:: BRIEF ::
Without including any picture, write out the entries exactly as they stand.

:: DATA FOR THIS EXERCISE ::

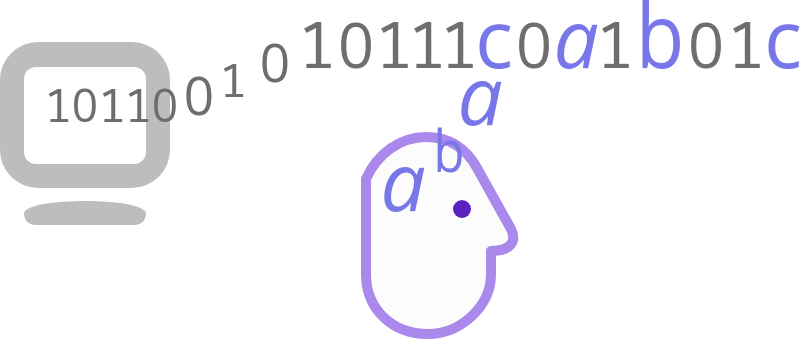
<!DOCTYPE html>
<html lang="en">
<head>
<meta charset="utf-8">
<title>From binary digits to letters</title>
<style>
:root {
  --paper: #ffffff;
  --monitor: #bdbdbd;
  --digit: #6e6e6e;
  --letter: #7777ea;
  --head-line: #aa88ec;
  --head-fill: #fcfcfd;
  --eye: #5a20c0;
}
html, body { margin: 0; background: var(--paper); overflow: hidden; }
svg { display: block; width: 801px; height: 339px; }
text { text-anchor: middle; font-family: "Open Sans", "Noto Sans", sans-serif; }
.digits { fill: var(--digit); }
.digits .one { font-family: "Noto Sans Mono", monospace; }
.screen-size { font-size: 46px; }
.rising-size { font-size: 53px; }
.stream-size { font-size: 63px; }
.letters { fill: var(--letter); font-size: 80px; }
.letters .a { font-style: italic; }
.letters .b { font-size: 90px; }
.letters .b-small { font-size: 58px; }
.monitor { fill: var(--monitor); }
.monitor .screen { fill: var(--paper); }
.head .outline { fill: var(--head-fill); stroke: var(--head-line); stroke-width: 10; stroke-linejoin: round; }
.head .eye { fill: var(--eye); }
</style>
</head>
<body>
<svg viewBox="0 0 801 339" role="img" aria-label="Binary digits flow out of a computer and turn into letters entering a head">
  <g class="monitor">
    <rect y="42" width="170" height="146" rx="38"/>
    <rect class="screen" x="24" y="67" width="122" height="97" rx="12"/>
    <path class="stand" d="M24 213C26 205 54 201 85 201S144 205 146 213C146 221 141 225 134 225H36C29 225 24 221 24 213Z"/>
  </g>

  <g class="head">
    <path class="outline" d="M366 179C377 154 400 137 426 137C450 137 466 148 477 168L511 229C517 241 511 251 491 251V274C491 307 460 334 428 334C392 334 366 309 366 274Z"/>
    <circle class="eye" cx="462" cy="209" r="9"/>
  </g>

  <g class="digits screen-size">
    <text class="one" x="58" y="122">1</text>
    <text x="85" y="122">0</text>
    <text class="one" x="112" y="122">1</text>
    <text class="one" x="138" y="122">1</text>
    <text x="165" y="122">0</text>
    <text class="one" x="233" y="97">1</text>
  </g>

  <g class="digits rising-size">
    <text x="199" y="115">0</text>
    <text x="275" y="82">0</text>
  </g>

  <g class="digits stream-size">
    <text class="one" x="317" y="68">1</text>
    <text x="356" y="68">0</text>
    <text class="one" x="394" y="68">1</text>
    <text class="one" x="427" y="68">1</text>
    <text class="one" x="459" y="68">1</text>
    <text x="534" y="68">0</text>
    <text class="one" x="615" y="68">1</text>
    <text x="706" y="68">0</text>
    <text class="one" x="746" y="68">1</text>
  </g>

  <g class="letters">
    <text x="494" y="68">c</text>
    <text class="a" x="576" y="68">a</text>
    <text class="b" transform="translate(660 68) scale(.88 1)">b</text>
    <text x="783" y="68">c</text>
    <text class="a" x="480" y="125">a</text>
    <text class="b-small" transform="translate(449 172) scale(.88 1)">b</text>
    <text class="a" x="403" y="211">a</text>
  </g>
</svg>
</body>
</html>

:: TASK OUTPUT ::
<!DOCTYPE html>
<html lang="en">
<head>
<meta charset="utf-8">
<title>From binary digits to letters</title>
<style>
:root {
  --paper: #ffffff;
  --monitor: #bdbdbd;
  --digit: #6e6e6e;
  --letter: #7777ea;
  --head-line: #aa88ec;
  --head-fill: #fcfcfd;
  --eye: #5a20c0;
}
html, body { margin: 0; background: var(--paper); overflow: hidden; }
svg { display: block; width: 801px; height: 339px; }
text { text-anchor: middle; font-family: "Open Sans", "Noto Sans", sans-serif; }
.digits { fill: var(--digit); }
.digits .one { font-family: "Noto Sans Mono", monospace; }
.screen-size { font-size: 46px; }
.rising-size { font-size: 53px; }
.stream-size { font-size: 63px; }
.letters { fill: var(--letter); font-size: 80px; }
.letters .a { font-style: italic; }
.letters .b { font-size: 90px; }
.letters .b-small { font-size: 58px; }
.monitor { fill: var(--monitor); }
.monitor .screen { fill: var(--paper); }
.head .outline { fill: var(--head-fill); stroke: var(--head-line); stroke-width: 10; stroke-linejoin: round; }
.head .eye { fill: var(--eye); }
</style>
</head>
<body>
<svg viewBox="0 0 801 339" role="img" aria-label="Binary digits flow out of a computer and turn into letters entering a head">
  <g class="monitor">
    <rect y="42" width="170" height="146" rx="38"/>
    <rect class="screen" x="24" y="67" width="122" height="97" rx="12"/>
    <path class="stand" d="M24 213C26 205 54 201 85 201S144 205 146 213C146 221 141 225 134 225H36C29 225 24 221 24 213Z"/>
  </g>

  <g class="head">
    <path class="outline" d="M366 179C377 154 400 137 426 137C450 137 466 148 477 168L511 229C517 241 511 251 491 251V274C491 307 460 334 428 334C392 334 366 309 366 274Z"/>
    <circle class="eye" cx="462" cy="209" r="9"/>
  </g>

  <g class="digits screen-size">
    <text class="one" x="58" y="122">1</text>
    <text x="85" y="122">0</text>
    <text class="one" x="112" y="122">1</text>
    <text class="one" x="138" y="122">1</text>
    <text x="165" y="122">0</text>
    <text class="one" x="233" y="97">1</text>
  </g>

  <g class="digits rising-size">
    <text x="199" y="115">0</text>
    <text x="275" y="82">0</text>
  </g>

  <g class="digits stream-size">
    <text class="one" x="317" y="68">1</text>
    <text x="356" y="68">0</text>
    <text class="one" x="394" y="68">1</text>
    <text class="one" x="427" y="68">1</text>
    <text class="one" x="459" y="68">1</text>
    <text x="534" y="68">0</text>
    <text class="one" x="615" y="68">1</text>
    <text x="706" y="68">0</text>
    <text class="one" x="746" y="68">1</text>
  </g>

  <g class="letters">
    <text x="494" y="68">c</text>
    <text class="a" x="576" y="68">a</text>
    <text class="b" transform="translate(660 68) scale(.88 1)">b</text>
    <text x="783" y="68">c</text>
    <text class="a" x="480" y="125">a</text>
    <text class="b-small" transform="translate(449 172) scale(.88 1)">b</text>
    <text class="a" x="403" y="211">a</text>
  </g>
</svg>
</body>
</html>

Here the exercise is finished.